“We understand the fiscal constraints the Minister had to address, but we believe he could bring in far more revenue than this increase will deliver, simply by enforcing existing taxes on the illicit trade thus broadening the tax base”, said Heshu.
When asked whether the predicted R1.3 billion from excise duty for alcohol and tobacco is hopeful for the country’s revenue, Heshu said that the additional revenue of R420 million is expected from tobacco products.
However, he said it is not certain whether the South African Revenue Service (Sars) will collect the additional revenue of R420 million.
“In the absence of any additional enforcement measures, it isn’t certain that SARS will actually collect the additional R420 million, for the simple reason that the illicit tobacco industry is displacing their products at an accelerating rate. As the legal sector shrinks, it contributes less tax, while the illicit sector grows, and so does the amount of tax that goes uncollected as a result”, said Heshu.
On the country’s current credit ratings status and government’s efforts to cut R85 billion in expenditure over the next 3 years, Heshu said that “BATSA fully supports the government in its efforts to rectify fiscal imbalances, reignite growth and avoid a ratings downgrade”.

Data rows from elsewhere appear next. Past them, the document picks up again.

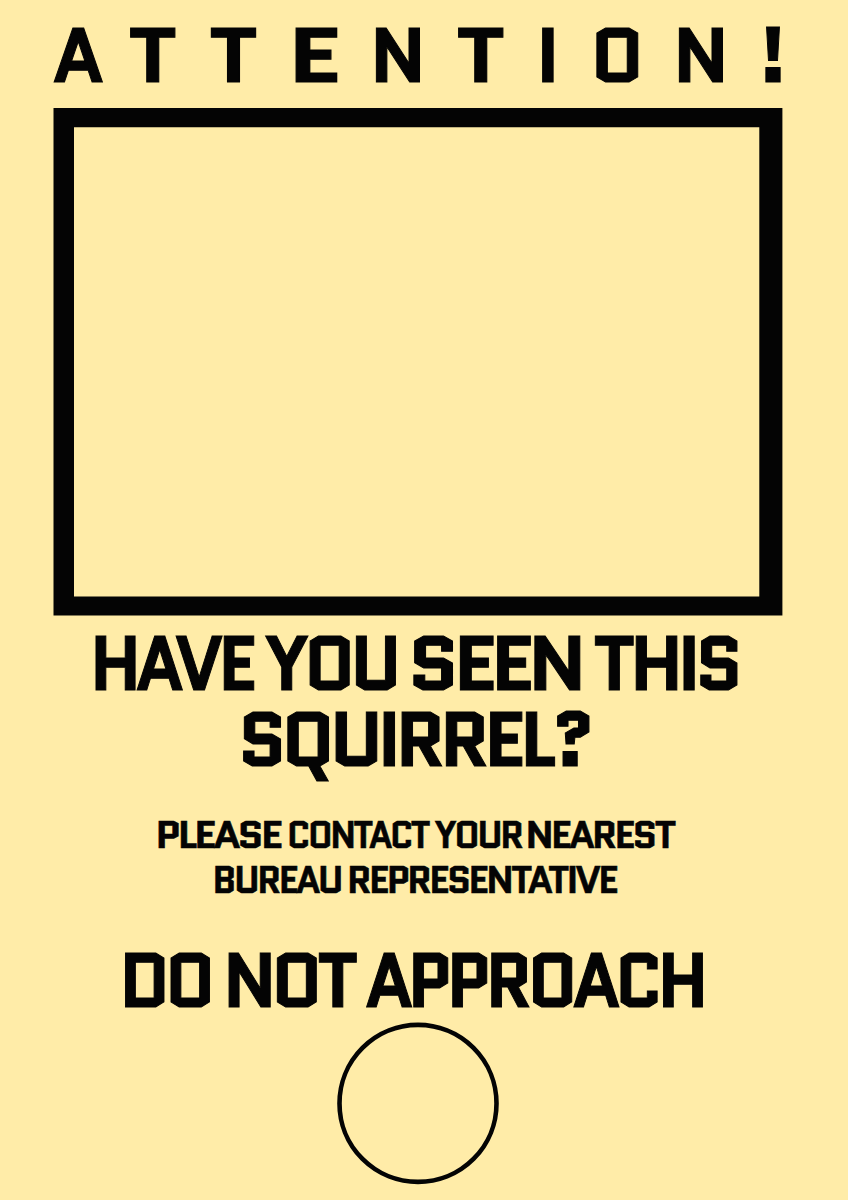
<!DOCTYPE html>
<html lang="en">
<head>
<meta charset="utf-8">
<title>Attention! Have you seen this squirrel?</title>
<link rel="stylesheet" href="https://fonts.googleapis.com/css2?family=Quantico:wght@700&amp;display=block">
<style>
  :root {
    --paper: #ffeca8;
    --ink: #040404;
  }
  * { box-sizing: border-box; }
  html, body {
    margin: 0;
    width: 848px;
    height: 1200px;
    overflow: hidden;
    background: var(--paper);
  }
  .poster {
    display: block;
    width: 848px;
    height: 1200px;
    background: var(--paper);
    fill: var(--ink);
    font-family: "Quantico", "Chakra Petch", sans-serif;
    font-weight: 700;
  }
  .alert, .headline, .notice { stroke: var(--ink); }
  .alert { font-size: 75px; text-anchor: middle; stroke-width: 1px; }
  .headline { font-size: 75px; letter-spacing: -5.3px; stroke-width: 1px; }
  .notice { font-size: 37.5px; letter-spacing: -2.65px; stroke-width: 0.6px; }
  .frame { fill: var(--ink); fill-rule: evenodd; }
  .emblem { fill: none; stroke: var(--ink); stroke-width: 4.6px; }
</style>
</head>
<body>
<main>
  <svg class="poster" viewBox="0 0 848 1200" xmlns="http://www.w3.org/2000/svg">
    <text class="alert" y="81.7" x="78.2 152.8 233.4 314.6 398 480.7 547.8 617.4 701 773.1">A<tspan textLength="48.5" lengthAdjust="spacingAndGlyphs">T</tspan><tspan textLength="48.5" lengthAdjust="spacingAndGlyphs">T</tspan><tspan textLength="53" lengthAdjust="spacingAndGlyphs">E</tspan>N<tspan textLength="48.5" lengthAdjust="spacingAndGlyphs">T</tspan>ION!</text>

    <path class="frame" d="M53.5 108H782.4V615.4H53.5Z M74 127.3V596.6H759.3V127.3Z"/>

    <g class="headline">
      <text x="90" y="690.2" textLength="162" lengthAdjust="spacingAndGlyphs">HAVE</text>
      <text x="264.5" y="690.2" textLength="132" lengthAdjust="spacingAndGlyphs">YOU</text>
      <text x="408" y="690.2" textLength="173" lengthAdjust="spacingAndGlyphs">SEEN</text>
      <text x="593.5" y="690.2" textLength="144.5" lengthAdjust="spacingAndGlyphs">THIS</text>
      <text x="238" y="765.5" textLength="352" lengthAdjust="spacingAndGlyphs">SQUIRREL?</text>
    </g>

    <g class="notice">
      <text x="155.5" y="847.8" textLength="124.5" lengthAdjust="spacingAndGlyphs">PLEASE</text>
      <text x="287" y="847.8" textLength="141" lengthAdjust="spacingAndGlyphs">CONTACT</text>
      <text x="434.5" y="847.8" textLength="87" lengthAdjust="spacingAndGlyphs">YOUR</text>
      <text x="525.5" y="847.8" textLength="148" lengthAdjust="spacingAndGlyphs">NEAREST</text>
      <text x="212.5" y="893" textLength="128.5" lengthAdjust="spacingAndGlyphs">BUREAU</text>
      <text x="347" y="893" textLength="269" lengthAdjust="spacingAndGlyphs">REPRESENTATIVE</text>
    </g>

    <g class="headline">
      <text x="119.5" y="1006.5" textLength="91" lengthAdjust="spacingAndGlyphs">DO</text>
      <text x="223" y="1006.5" textLength="130" lengthAdjust="spacingAndGlyphs">NOT</text>
      <text x="365.5" y="1006.5" textLength="338" lengthAdjust="spacingAndGlyphs">APPROACH</text>
    </g>

    <circle class="emblem" cx="418" cy="1103.4" r="78.5" role="img" aria-label="Bureau emblem"/>
  </svg>
</main>
</body>
</html>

“On the whole, we believe this Budget was a credible attempt to control spending and close the fiscal gap, which sends the right signals to investors and ratings agencies”, concluded Heshu.